Work required ▸ A faithful copy of the entries is required, with no images in it.

Saved entries
....
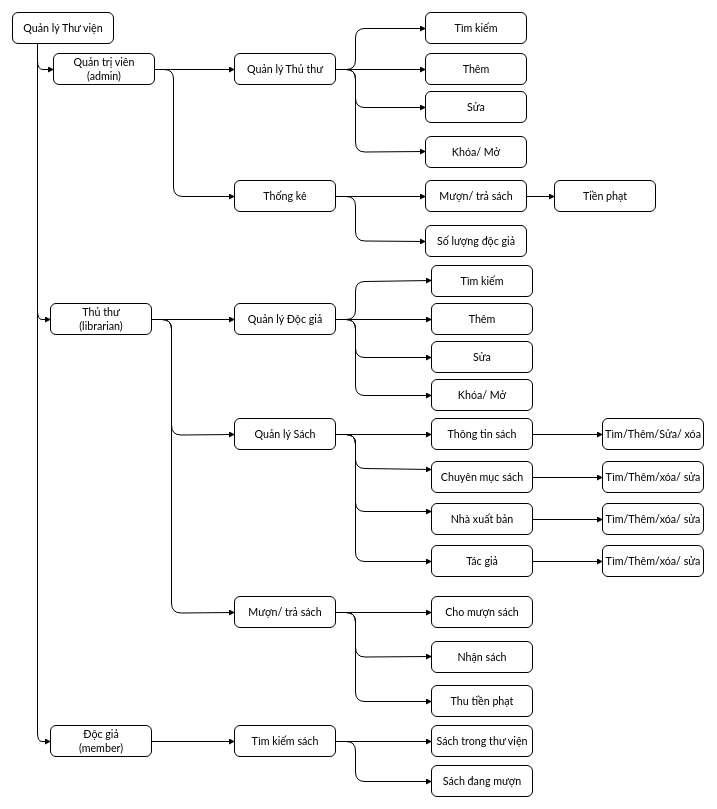
<!DOCTYPE html>
<html lang="vi">
<head>
<meta charset="utf-8">
<title>Quản lý Thư viện</title>
<style>
:root { --paper: #fff; --ink: #000; --col-top: 234px; --col-leaf: 425px; --col-leaf-wide: 431px; --col-action: 602px; }
* { box-sizing: border-box; }
html, body { margin: 0; background: var(--paper); overflow: hidden; }
.diagram { position: relative; width: 717px; height: 809px; overflow: hidden; background: var(--paper); color: var(--ink); font: 10.7px/14px Lato, Carlito, "Noto Sans", sans-serif; }
.connectors { position: absolute; inset: 0; fill: none; stroke: var(--ink); stroke-width: 1; }
.connectors .trails path { marker-end: url(#arrow); }
.node { position: absolute; left: var(--x); top: var(--y); width: 102px; height: 32px; display: flex; align-items: center; justify-content: center; text-align: center; white-space: nowrap; background: var(--paper); border: 1px solid var(--ink); border-radius: 6px; }
.feature { --x: var(--col-top); }
.leaf { --x: var(--col-leaf); }
.leaf-wide { --x: var(--col-leaf-wide); }
.action { --x: var(--col-action); }
</style>
</head>
<body>
<main class="diagram">
  <svg class="connectors" width="717" height="809" viewBox="0 0 717 809" aria-hidden="true">
    <defs>
      <marker id="arrow" markerUnits="userSpaceOnUse" markerWidth="6" markerHeight="6" refX="5" refY="3" orient="auto">
        <path d="M0 0L6 3L0 6Z" fill="#000" stroke="none"/>
      </marker>
    </defs>
    <g class="trails">
      <g class="roles">
        <path d="M37.5 44V61Q37.5 69.5 43 69.5H53"/>
        <path d="M37.5 44V311Q37.5 319.5 42 319.5H50"/>
        <path d="M37.5 44V733Q37.5 741.5 42 741.5H50"/>
      </g>
      <g class="admin">
        <path d="M155 69.5H234"/>
        <path d="M155 69.5H164Q173.5 69.5 173.5 79V187Q173.5 196.5 183 196.5H234"/>
        <path d="M336 69.5H346Q355.5 69.5 355.5 60V38Q355.5 28.5 365 28.5H425"/>
        <path d="M336 69.5H425"/>
        <path d="M336 69.5H346Q355.5 69.5 355.5 79V98Q355.5 107.5 365 107.5H425"/>
        <path d="M336 69.5H346Q355.5 69.5 355.5 79V142Q355.5 152 365 152L425 151.5"/>
        <path d="M336 196.5H425"/>
        <path d="M336 196.5H346Q355.5 196.5 355.5 206V231Q355.5 241 365 241L425 241.5"/>
        <path d="M527 196.5H554"/>
      </g>
      <g class="librarian">
        <path d="M152 319.5H234"/>
        <path d="M152 319.5H162Q171.5 319.5 171.5 329V425Q171.5 435 181 435L234 434.5"/>
        <path d="M152 319.5H162Q171.5 319.5 171.5 329V603Q171.5 613 181 613L234 612.5"/>
        <path d="M336 319.5H346Q355.5 319.5 355.5 310V291Q355.5 281.5 365 281.5L431 280.5"/>
        <path d="M336 319.5H431"/>
        <path d="M336 319.5H346Q355.5 319.5 355.5 329V348Q355.5 357.5 365 357.5H431"/>
        <path d="M336 319.5H346Q355.5 319.5 355.5 329V386Q355.5 395.5 365 395.5H431"/>
        <path d="M336 434.5H431"/>
        <path d="M336 434.5H346Q355.5 434.5 355.5 444V459Q355.5 468.5 365 468.5L431 469.5"/>
        <path d="M336 434.5H346Q355.5 434.5 355.5 444V502Q355.5 511.5 365 511.5H431"/>
        <path d="M336 434.5H346Q355.5 434.5 355.5 444V552Q355.5 561.5 365 561.5H431"/>
        <path d="M533 434.5H602"/>
        <path d="M533 477.5H602"/>
        <path d="M533 519.5H602"/>
        <path d="M533 561.5H602"/>
        <path d="M336 612.5H431"/>
        <path d="M336 612.5H346Q355.5 612.5 355.5 622V647Q355.5 657 365 657L431 656.5"/>
        <path d="M336 612.5H346Q355.5 612.5 355.5 622V692Q355.5 701.5 365 701.5H431"/>
      </g>
      <g class="member">
        <path d="M152 741.5H234"/>
        <path d="M336 741.5H431"/>
        <path d="M336 741.5H346Q355.5 741.5 355.5 751V772Q355.5 781.5 365 781.5H431"/>
      </g>
    </g>
  </svg>

  <div class="node" style="--x:12px;--y:12px">Quản lý Thư viện</div>

  <div class="node" style="--x:53px;--y:53px">Quản trị viên<br>(admin)</div>
  <div class="node feature" style="--y:53px">Quản lý Thủ thư</div>
  <div class="node leaf" style="--y:12px">Tìm kiếm</div>
  <div class="node leaf" style="--y:53px">Thêm</div>
  <div class="node leaf" style="--y:91px">Sửa</div>
  <div class="node leaf" style="--y:136px">Khóa/ Mở</div>
  <div class="node feature" style="--y:180px">Thống kê</div>
  <div class="node leaf" style="--y:180px">Mượn/ trả sách</div>
  <div class="node" style="--x:554px;--y:180px">Tiền phạt</div>
  <div class="node leaf" style="--y:225px">Số lượng độc giả</div>

  <div class="node" style="--x:50px;--y:303px">Thủ thư<br>(librarian)</div>
  <div class="node feature" style="--y:303px">Quản lý Độc giả</div>
  <div class="node leaf-wide" style="--y:265px">Tìm kiếm</div>
  <div class="node leaf-wide" style="--y:303px">Thêm</div>
  <div class="node leaf-wide" style="--y:341px">Sửa</div>
  <div class="node leaf-wide" style="--y:379px">Khóa/ Mở</div>
  <div class="node feature" style="--y:418px">Quản lý Sách</div>
  <div class="node leaf-wide" style="--y:418px">Thông tin sách</div>
  <div class="node action" style="--y:418px">Tìm/Thêm/Sửa/ xóa</div>
  <div class="node leaf-wide" style="--y:461px">Chuyên mục sách</div>
  <div class="node action" style="--y:461px">Tìm/Thêm/xóa/ sửa</div>
  <div class="node leaf-wide" style="--y:503px">Nhà xuất bản</div>
  <div class="node action" style="--y:503px">Tìm/Thêm/xóa/ sửa</div>
  <div class="node leaf-wide" style="--y:545px">Tác giả</div>
  <div class="node action" style="--y:545px">Tìm/Thêm/xóa/ sửa</div>
  <div class="node feature" style="--y:596px">Mượn/ trả sách</div>
  <div class="node leaf-wide" style="--y:596px">Cho mượn sách</div>
  <div class="node leaf-wide" style="--y:641px">Nhận sách</div>
  <div class="node leaf-wide" style="--y:685px">Thu tiền phạt</div>

  <div class="node" style="--x:50px;--y:725px">Độc giả<br>(member)</div>
  <div class="node feature" style="--y:725px">Tìm kiếm sách</div>
  <div class="node leaf-wide" style="--y:725px">Sách trong thư viện</div>
  <div class="node leaf-wide" style="--y:765px">Sách đang mượn</div>
</main>
</body>
</html>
....
Solved problem ▸
<!DOCTYPE html>
<html lang="vi">
<head>
<meta charset="utf-8">
<title>Quản lý Thư viện</title>
<style>
:root { --paper: #fff; --ink: #000; --col-top: 234px; --col-leaf: 425px; --col-leaf-wide: 431px; --col-action: 602px; }
* { box-sizing: border-box; }
html, body { margin: 0; background: var(--paper); overflow: hidden; }
.diagram { position: relative; width: 717px; height: 809px; overflow: hidden; background: var(--paper); color: var(--ink); font: 10.7px/14px Lato, Carlito, "Noto Sans", sans-serif; }
.connectors { position: absolute; inset: 0; fill: none; stroke: var(--ink); stroke-width: 1; }
.connectors .trails path { marker-end: url(#arrow); }
.node { position: absolute; left: var(--x); top: var(--y); width: 102px; height: 32px; display: flex; align-items: center; justify-content: center; text-align: center; white-space: nowrap; background: var(--paper); border: 1px solid var(--ink); border-radius: 6px; }
.feature { --x: var(--col-top); }
.leaf { --x: var(--col-leaf); }
.leaf-wide { --x: var(--col-leaf-wide); }
.action { --x: var(--col-action); }
</style>
</head>
<body>
<main class="diagram">
  <svg class="connectors" width="717" height="809" viewBox="0 0 717 809" aria-hidden="true">
    <defs>
      <marker id="arrow" markerUnits="userSpaceOnUse" markerWidth="6" markerHeight="6" refX="5" refY="3" orient="auto">
        <path d="M0 0L6 3L0 6Z" fill="#000" stroke="none"/>
      </marker>
    </defs>
    <g class="trails">
      <g class="roles">
        <path d="M37.5 44V61Q37.5 69.5 43 69.5H53"/>
        <path d="M37.5 44V311Q37.5 319.5 42 319.5H50"/>
        <path d="M37.5 44V733Q37.5 741.5 42 741.5H50"/>
      </g>
      <g class="admin">
        <path d="M155 69.5H234"/>
        <path d="M155 69.5H164Q173.5 69.5 173.5 79V187Q173.5 196.5 183 196.5H234"/>
        <path d="M336 69.5H346Q355.5 69.5 355.5 60V38Q355.5 28.5 365 28.5H425"/>
        <path d="M336 69.5H425"/>
        <path d="M336 69.5H346Q355.5 69.5 355.5 79V98Q355.5 107.5 365 107.5H425"/>
        <path d="M336 69.5H346Q355.5 69.5 355.5 79V142Q355.5 152 365 152L425 151.5"/>
        <path d="M336 196.5H425"/>
        <path d="M336 196.5H346Q355.5 196.5 355.5 206V231Q355.5 241 365 241L425 241.5"/>
        <path d="M527 196.5H554"/>
      </g>
      <g class="librarian">
        <path d="M152 319.5H234"/>
        <path d="M152 319.5H162Q171.5 319.5 171.5 329V425Q171.5 435 181 435L234 434.5"/>
        <path d="M152 319.5H162Q171.5 319.5 171.5 329V603Q171.5 613 181 613L234 612.5"/>
        <path d="M336 319.5H346Q355.5 319.5 355.5 310V291Q355.5 281.5 365 281.5L431 280.5"/>
        <path d="M336 319.5H431"/>
        <path d="M336 319.5H346Q355.5 319.5 355.5 329V348Q355.5 357.5 365 357.5H431"/>
        <path d="M336 319.5H346Q355.5 319.5 355.5 329V386Q355.5 395.5 365 395.5H431"/>
        <path d="M336 434.5H431"/>
        <path d="M336 434.5H346Q355.5 434.5 355.5 444V459Q355.5 468.5 365 468.5L431 469.5"/>
        <path d="M336 434.5H346Q355.5 434.5 355.5 444V502Q355.5 511.5 365 511.5H431"/>
        <path d="M336 434.5H346Q355.5 434.5 355.5 444V552Q355.5 561.5 365 561.5H431"/>
        <path d="M533 434.5H602"/>
        <path d="M533 477.5H602"/>
        <path d="M533 519.5H602"/>
        <path d="M533 561.5H602"/>
        <path d="M336 612.5H431"/>
        <path d="M336 612.5H346Q355.5 612.5 355.5 622V647Q355.5 657 365 657L431 656.5"/>
        <path d="M336 612.5H346Q355.5 612.5 355.5 622V692Q355.5 701.5 365 701.5H431"/>
      </g>
      <g class="member">
        <path d="M152 741.5H234"/>
        <path d="M336 741.5H431"/>
        <path d="M336 741.5H346Q355.5 741.5 355.5 751V772Q355.5 781.5 365 781.5H431"/>
      </g>
    </g>
  </svg>

  <div class="node" style="--x:12px;--y:12px">Quản lý Thư viện</div>

  <div class="node" style="--x:53px;--y:53px">Quản trị viên<br>(admin)</div>
  <div class="node feature" style="--y:53px">Quản lý Thủ thư</div>
  <div class="node leaf" style="--y:12px">Tìm kiếm</div>
  <div class="node leaf" style="--y:53px">Thêm</div>
  <div class="node leaf" style="--y:91px">Sửa</div>
  <div class="node leaf" style="--y:136px">Khóa/ Mở</div>
  <div class="node feature" style="--y:180px">Thống kê</div>
  <div class="node leaf" style="--y:180px">Mượn/ trả sách</div>
  <div class="node" style="--x:554px;--y:180px">Tiền phạt</div>
  <div class="node leaf" style="--y:225px">Số lượng độc giả</div>

  <div class="node" style="--x:50px;--y:303px">Thủ thư<br>(librarian)</div>
  <div class="node feature" style="--y:303px">Quản lý Độc giả</div>
  <div class="node leaf-wide" style="--y:265px">Tìm kiếm</div>
  <div class="node leaf-wide" style="--y:303px">Thêm</div>
  <div class="node leaf-wide" style="--y:341px">Sửa</div>
  <div class="node leaf-wide" style="--y:379px">Khóa/ Mở</div>
  <div class="node feature" style="--y:418px">Quản lý Sách</div>
  <div class="node leaf-wide" style="--y:418px">Thông tin sách</div>
  <div class="node action" style="--y:418px">Tìm/Thêm/Sửa/ xóa</div>
  <div class="node leaf-wide" style="--y:461px">Chuyên mục sách</div>
  <div class="node action" style="--y:461px">Tìm/Thêm/xóa/ sửa</div>
  <div class="node leaf-wide" style="--y:503px">Nhà xuất bản</div>
  <div class="node action" style="--y:503px">Tìm/Thêm/xóa/ sửa</div>
  <div class="node leaf-wide" style="--y:545px">Tác giả</div>
  <div class="node action" style="--y:545px">Tìm/Thêm/xóa/ sửa</div>
  <div class="node feature" style="--y:596px">Mượn/ trả sách</div>
  <div class="node leaf-wide" style="--y:596px">Cho mượn sách</div>
  <div class="node leaf-wide" style="--y:641px">Nhận sách</div>
  <div class="node leaf-wide" style="--y:685px">Thu tiền phạt</div>

  <div class="node" style="--x:50px;--y:725px">Độc giả<br>(member)</div>
  <div class="node feature" style="--y:725px">Tìm kiếm sách</div>
  <div class="node leaf-wide" style="--y:725px">Sách trong thư viện</div>
  <div class="node leaf-wide" style="--y:765px">Sách đang mượn</div>
</main>
</body>
</html>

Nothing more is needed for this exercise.